In the wake of a terrible tragedy that struck a few days before Thanksgiving in Sarasota, Florida, home of the Sarasota Youth Sailing Program (as well as Practical Sailor’s editorial office), we’re asking all organized sailing programs to review their chase boat safety equipment and rescue protocols. Cruising sailors with planing dinghies should also take heed.
Specifically, owners of small planing boats should make sure the boat is outfitted with a fail-safe engine cut-off system. This can be a worn lanyard attached to a release clip that activates the motor’s kill switch (our preference), or possibly one of the devices reviewed in the November 2020 issue of Practical Sailor.
If you do opt for one of the new wireless systems, these systems should be appropriate for this use, and tested frequently. Some of the new devices are aimed primarily at giving solo operators a chance at recovering their vessel after being ejected and won’t be much help when near instantaneous cut-off is required.
The accident occurred during sailing practice for the SYSP Optimist fleet. The investigation is still ongoing, and not all the details have been released. The following statement from the Florida Fish and Wildlife Conservation Commission investigators describes what happened based on their initial findings:

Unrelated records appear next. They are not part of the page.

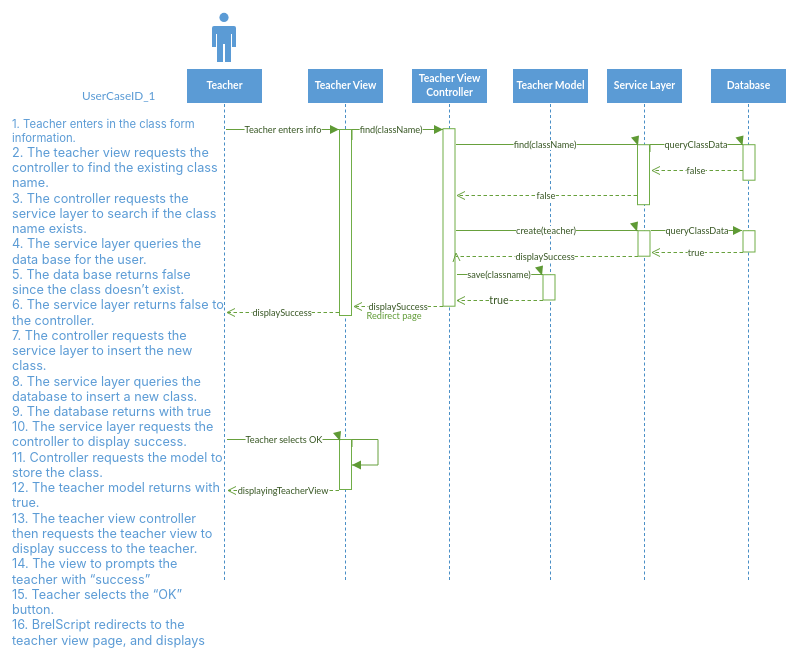
<!DOCTYPE html>
<html lang="en">
<head>
<meta charset="utf-8">
<title>Sequence diagram UserCaseID_1</title>
<style>
:root {
  --blue: #5b9bd5;
  --lifeline: #4a8fc6;
  --green: #70ad47;
  --line: #67a03c;
  --arrow: #5f9a35;
  --label: #375623;
  --paper: #fff;
}
* { box-sizing: border-box; margin: 0; }
html, body { width: 799px; height: 652px; overflow: hidden; background: var(--paper); }
.diagram { position: relative; width: 799px; height: 652px; overflow: hidden; font-family: Lato, sans-serif; }
.connections { position: absolute; left: 0; top: 0; }
.lifelines { stroke: var(--lifeline); stroke-dasharray: 3 2.5; }
.actor { fill: var(--blue); }
.activations { fill: var(--paper); stroke: var(--green); }
.messages { fill: none; stroke: var(--line); }
.replies { fill: none; stroke: var(--line); stroke-dasharray: 3.5 2.5; }
.arrowheads { fill: var(--arrow); }
.participant {
  position: absolute; top: 69px; width: 75px; height: 34px; padding-bottom: 2px;
  display: flex; align-items: center; justify-content: center;
  background: var(--blue); color: var(--paper);
  font-size: 10.4px; font-weight: 700; line-height: 14px; text-align: center; white-space: nowrap;
}
.message {
  position: absolute; transform: translate(-50%, -50%);
  background: var(--paper); color: var(--label);
  font-size: 9.2px; line-height: 10px; white-space: nowrap;
}
.message.large { font-size: 10.7px; }
.message.note { color: var(--arrow); background: none; }
.case-id { position: absolute; left: 82px; top: 88px; color: var(--blue); font-size: 11.8px; font-weight: 400; line-height: 16px; }
.steps {
  position: absolute; left: 12px; top: 117px; width: 216px;
  padding: 0; list-style: none; color: var(--blue);
  font: 12.7px/15.23px Inter, sans-serif; white-space: nowrap;
}
.steps .opening { font-size: 11.3px; line-height: 14px; }
</style>
</head>
<body>
<main class="diagram">
  <svg class="connections" width="799" height="652" viewBox="0 0 799 652" aria-hidden="true">
    <defs>
      <marker id="filled" markerUnits="userSpaceOnUse" markerWidth="10" markerHeight="10" refX="9" refY="5" orient="auto"><path d="M0 0.5L9 5L0 9.5Z" fill="#5f9a35"/></marker>
      <marker id="open" markerUnits="userSpaceOnUse" markerWidth="10" markerHeight="10" refX="9" refY="5" orient="auto"><path d="M1 1L9 5L1 9" fill="none" stroke="#67a03c"/></marker>
      <polygon id="tilted" points="-7,-7 1,-9 0,1"/>
    </defs>

    <g class="actor">
      <circle cx="224" cy="17.4" r="4.6"/>
      <path d="M214 26H234Q236 26 236 28V47H232V34H231V62H225V44H223V62H217V34H216V47H212V28Q212 26 214 26Z"/>
    </g>

    <g class="lifelines">
      <path d="M224.5 104V580M345.5 104V580M449.5 104V580M550.5 104V580M644.5 104V580M748.5 104V580"/>
    </g>

    <g class="activations">
      <rect x="339.5" y="129.5" width="12" height="186"/>
      <rect x="443" y="128.7" width="12" height="177.5"/>
      <rect x="637.5" y="144.7" width="12" height="60"/>
      <rect x="743" y="144.7" width="12" height="35.5"/>
      <rect x="638" y="230.7" width="12" height="25.5"/>
      <rect x="743" y="230.7" width="12" height="21.3"/>
      <rect x="543" y="274.7" width="12" height="25.3"/>
      <rect x="339.5" y="439.5" width="12" height="50"/>
    </g>

    <g class="messages">
      <path d="M226 129.5H339" marker-end="url(#filled)"/>
      <path d="M352 140V129.5H443" marker-end="url(#filled)"/>
      <path d="M456 144.5H638M650 152V144.5H743"/>
      <path d="M456 230.5H638M457 274.5H543"/>
      <path d="M651 230.5H742" marker-end="url(#filled)"/>
      <path d="M227 439.5H340"/>
      <path d="M352 447V439.5H378V465H352" marker-end="url(#filled)"/>
      <path d="M453 262L456 253L460 261"/>
    </g>

    <g class="replies">
      <path d="M743 170.5H652" marker-end="url(#open)"/>
      <path d="M637 195.5H457" marker-end="url(#open)"/>
      <path d="M743 252.5H652" marker-end="url(#open)"/>
      <path d="M638 256.5H456"/>
      <path d="M543 300.5H457" marker-end="url(#open)"/>
      <path d="M443 306.5H354" marker-end="url(#open)"/>
      <path d="M339 312.5H227" marker-end="url(#open)"/>
      <path d="M339 490.5H228" marker-end="url(#open)"/>
    </g>

    <g class="arrowheads">
      <use href="#tilted" x="638" y="144.5"/>
      <use href="#tilted" x="742.5" y="144.5"/>
      <use href="#tilted" x="637" y="230.5"/>
      <use href="#tilted" x="542" y="274.5"/>
      <use href="#tilted" x="340" y="440"/>
    </g>
  </svg>

  <div class="participant" style="left:187px">Teacher</div>
  <div class="participant" style="left:308px">Teacher View</div>
  <div class="participant" style="left:412px">Teacher View<br>Controller</div>
  <div class="participant" style="left:513px">Teacher Model</div>
  <div class="participant" style="left:607px">Service Layer</div>
  <div class="participant" style="left:711px">Database</div>

  <span class="message" style="left:283px;top:130px">Teacher enters info</span>
  <span class="message" style="left:391px;top:130px">find(className)</span>
  <span class="message" style="left:545px;top:145px">find(className)</span>
  <span class="message" style="left:696px;top:145px">queryClassData</span>
  <span class="message" style="left:696px;top:171px">false</span>
  <span class="message" style="left:546px;top:196px">false</span>
  <span class="message" style="left:546px;top:231px">create(teacher)</span>
  <span class="message" style="left:697px;top:231px">queryClassData</span>
  <span class="message" style="left:696px;top:253px">true</span>
  <span class="message" style="left:545px;top:257px">displaySuccess</span>
  <span class="message" style="left:499px;top:275px">save(classname)</span>
  <span class="message large" style="left:499px;top:300px">true</span>
  <span class="message" style="left:398px;top:307px">displaySuccess</span>
  <span class="message note" style="left:394px;top:316px">Redirect page</span>
  <span class="message" style="left:282px;top:313px">displaySuccess</span>
  <span class="message" style="left:284px;top:440px">Teacher selects OK</span>
  <span class="message" style="left:283px;top:491px">displayingTeacherView</span>

  <h1 class="case-id">UserCaseID_1</h1>
  <ul class="steps">
    <li class="opening">1. Teacher enters in the class form<br>information.</li>
    <li>2. The teacher view requests the<br>controller to find the existing class<br>name.</li>
    <li>3. The controller requests the<br>service layer to search if the class<br>name exists.</li>
    <li>4. The service layer queries the<br>data base for the user.</li>
    <li>5. The data base returns false<br>since the class doesn’t exist.</li>
    <li>6. The service layer returns false to<br>the controller.</li>
    <li>7. The controller requests the<br>service layer to insert the new<br>class.</li>
    <li>8. The service layer queries the<br>database to insert a new class.</li>
    <li>9. The database returns with true</li>
    <li>10. The service layer requests the<br>controller to display success.</li>
    <li>11. Controller requests the model to<br>store the class.</li>
    <li>12. The teacher model returns with<br>true.</li>
    <li>13. The teacher view controller<br>then requests the teacher view to<br>display success to the teacher.</li>
    <li>14. The view to prompts the<br>teacher with “success”</li>
    <li>15. Teacher selects the “OK”<br>button.</li>
    <li>16. BrelScript redirects to the<br>teacher view page, and displays</li>
  </ul>
</main>
</body>
</html>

“Based on preliminary information gathered from the scene and witnesses, it appears that the operator of a 20-foot vessel involved in the youth sailing practice was assisting the operator of an 8-foot sailboat who was experiencing issues with his vessel. While assisting the sailboat operator, the operator of the 20-foot vessel lost his footing and fell, resulting in the vessel being activated into gear and the operator being thrown from the vessel. The vessel continued, unmanned, and struck several 8-foot sailboats. Sadly, a third juvenile identified as Ethan Isaacs, age 10, passed away as a result of injuries sustained in this incident.”
Ethan attended the same school as my son. The sixth grader had recently won the county’s STEM competition, qualifying for districts. The grief that wracked the school and the local sailing community just days before Thanksgiving was gut wrenching.
Sadly, this is not the first time a driverless small boat has had fatal consequences. The potential harm of a driverless boat is why engine makers have long had lanyard-type kill switches on all small outboard powered boats. For the average sailor, the current lanyard release clips—which are practically foolproof when used properly—are perfectly suitable for dinghy engines. Outboard powered sailboats, on the other hand, would benefit from a wireless cutoff switch that lets the operator set the main, trim sheets, or take bearings while under autopilot.
We don’t yet know if the boat involved in the Sarasota accident was protected by a lanyard clip or one of the electronic devices that we recently tested. Some of the cutoff devices we looked at won’t stop the outboard until it is at least 50 feet away from the operator, and probably would not have been much help. What is clear is that all operators of small outboard boats need to be fully aware of the risks of accidentally engaging the throttle, and do their best to prevent it.
In most cases, just shutting off the engine when near persons in the water is the safest recourse. Fortunately, shutting down the engine is something that should come naturally to a sailor.